**Problem to solve:** Lines with "align" in them are to be located in the listing below and copied.
(Beginning of Data supplied)
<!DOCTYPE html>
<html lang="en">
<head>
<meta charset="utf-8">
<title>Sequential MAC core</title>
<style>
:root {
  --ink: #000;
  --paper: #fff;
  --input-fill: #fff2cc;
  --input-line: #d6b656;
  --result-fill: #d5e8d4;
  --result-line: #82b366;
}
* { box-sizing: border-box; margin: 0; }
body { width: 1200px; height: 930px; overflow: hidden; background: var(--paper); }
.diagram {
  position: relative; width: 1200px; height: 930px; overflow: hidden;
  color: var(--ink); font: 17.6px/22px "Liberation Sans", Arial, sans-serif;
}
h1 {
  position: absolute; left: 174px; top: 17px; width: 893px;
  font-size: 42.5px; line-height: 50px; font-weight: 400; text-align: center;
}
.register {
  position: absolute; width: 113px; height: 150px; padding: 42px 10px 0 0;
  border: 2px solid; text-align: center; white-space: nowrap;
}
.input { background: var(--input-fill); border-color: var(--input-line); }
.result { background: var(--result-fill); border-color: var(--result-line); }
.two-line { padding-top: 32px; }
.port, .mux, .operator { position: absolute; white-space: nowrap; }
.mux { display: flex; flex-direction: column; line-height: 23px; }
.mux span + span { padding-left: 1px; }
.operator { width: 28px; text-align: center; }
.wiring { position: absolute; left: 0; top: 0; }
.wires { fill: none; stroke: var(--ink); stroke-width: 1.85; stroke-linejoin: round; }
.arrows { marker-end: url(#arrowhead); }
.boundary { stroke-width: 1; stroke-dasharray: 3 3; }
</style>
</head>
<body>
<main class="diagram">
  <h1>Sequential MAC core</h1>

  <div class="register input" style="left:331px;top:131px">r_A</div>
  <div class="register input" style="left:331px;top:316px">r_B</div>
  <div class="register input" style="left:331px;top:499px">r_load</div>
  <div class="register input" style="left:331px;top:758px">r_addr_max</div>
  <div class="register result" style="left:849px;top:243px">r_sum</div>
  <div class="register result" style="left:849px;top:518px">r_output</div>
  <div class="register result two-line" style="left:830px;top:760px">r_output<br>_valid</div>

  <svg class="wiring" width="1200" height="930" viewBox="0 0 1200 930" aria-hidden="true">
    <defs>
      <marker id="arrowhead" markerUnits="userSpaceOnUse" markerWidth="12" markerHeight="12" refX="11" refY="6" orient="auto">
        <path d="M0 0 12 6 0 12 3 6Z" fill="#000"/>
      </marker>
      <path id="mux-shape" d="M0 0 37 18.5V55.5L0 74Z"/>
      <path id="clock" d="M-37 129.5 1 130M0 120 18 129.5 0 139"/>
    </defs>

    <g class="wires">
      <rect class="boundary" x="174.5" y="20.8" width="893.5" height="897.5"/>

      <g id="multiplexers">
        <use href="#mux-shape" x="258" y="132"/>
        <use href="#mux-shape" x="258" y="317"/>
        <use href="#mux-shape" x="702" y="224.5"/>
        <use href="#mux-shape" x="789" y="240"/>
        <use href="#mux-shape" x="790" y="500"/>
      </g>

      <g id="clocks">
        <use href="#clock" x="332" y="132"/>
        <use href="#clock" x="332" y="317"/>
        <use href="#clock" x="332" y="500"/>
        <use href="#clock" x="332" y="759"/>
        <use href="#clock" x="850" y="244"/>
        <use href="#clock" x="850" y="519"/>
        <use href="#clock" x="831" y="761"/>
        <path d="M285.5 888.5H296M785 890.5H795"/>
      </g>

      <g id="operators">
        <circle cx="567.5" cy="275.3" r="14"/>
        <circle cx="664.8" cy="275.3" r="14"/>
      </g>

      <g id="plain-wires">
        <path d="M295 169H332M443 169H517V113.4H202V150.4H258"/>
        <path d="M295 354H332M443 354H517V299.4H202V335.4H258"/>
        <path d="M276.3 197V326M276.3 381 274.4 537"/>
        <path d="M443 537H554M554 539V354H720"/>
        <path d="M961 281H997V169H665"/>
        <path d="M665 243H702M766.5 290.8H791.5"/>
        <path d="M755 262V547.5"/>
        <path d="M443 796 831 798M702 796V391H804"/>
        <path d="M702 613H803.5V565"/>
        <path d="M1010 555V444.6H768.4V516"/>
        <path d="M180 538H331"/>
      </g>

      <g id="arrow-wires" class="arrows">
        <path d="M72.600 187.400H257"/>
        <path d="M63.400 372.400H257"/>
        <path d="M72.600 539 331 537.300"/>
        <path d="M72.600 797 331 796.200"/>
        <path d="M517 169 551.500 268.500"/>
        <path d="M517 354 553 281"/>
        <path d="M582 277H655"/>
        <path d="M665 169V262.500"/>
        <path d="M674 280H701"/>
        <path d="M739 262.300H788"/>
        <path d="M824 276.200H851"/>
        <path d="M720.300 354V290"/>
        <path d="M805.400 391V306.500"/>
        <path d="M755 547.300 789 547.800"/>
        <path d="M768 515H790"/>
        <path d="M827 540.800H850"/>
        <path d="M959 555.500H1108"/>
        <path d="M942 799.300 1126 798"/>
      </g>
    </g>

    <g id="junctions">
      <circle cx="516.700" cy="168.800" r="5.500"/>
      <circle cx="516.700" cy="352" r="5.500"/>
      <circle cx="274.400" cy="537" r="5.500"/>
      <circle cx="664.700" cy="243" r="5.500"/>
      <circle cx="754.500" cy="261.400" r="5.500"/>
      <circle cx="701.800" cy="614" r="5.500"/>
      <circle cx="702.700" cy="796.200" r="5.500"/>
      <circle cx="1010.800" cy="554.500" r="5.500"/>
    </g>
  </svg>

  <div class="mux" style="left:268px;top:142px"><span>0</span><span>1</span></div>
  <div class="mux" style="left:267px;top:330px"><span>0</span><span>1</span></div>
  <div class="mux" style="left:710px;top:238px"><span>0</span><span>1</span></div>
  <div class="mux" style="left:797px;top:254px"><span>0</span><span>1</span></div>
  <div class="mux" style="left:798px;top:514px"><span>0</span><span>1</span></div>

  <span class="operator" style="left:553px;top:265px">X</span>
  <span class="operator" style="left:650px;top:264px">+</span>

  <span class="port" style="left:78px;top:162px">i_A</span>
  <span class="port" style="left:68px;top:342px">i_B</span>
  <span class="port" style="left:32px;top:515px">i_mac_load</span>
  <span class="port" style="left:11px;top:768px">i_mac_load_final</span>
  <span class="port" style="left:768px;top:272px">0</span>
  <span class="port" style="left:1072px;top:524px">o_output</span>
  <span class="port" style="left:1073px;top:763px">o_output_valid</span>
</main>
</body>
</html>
(End of Data supplied)
**Exercise output:**
  font-size: 42.5px; line-height: 50px; font-weight: 400; text-align: center;
  border: 2px solid; text-align: center; white-space: nowrap;
.operator { width: 28px; text-align: center; }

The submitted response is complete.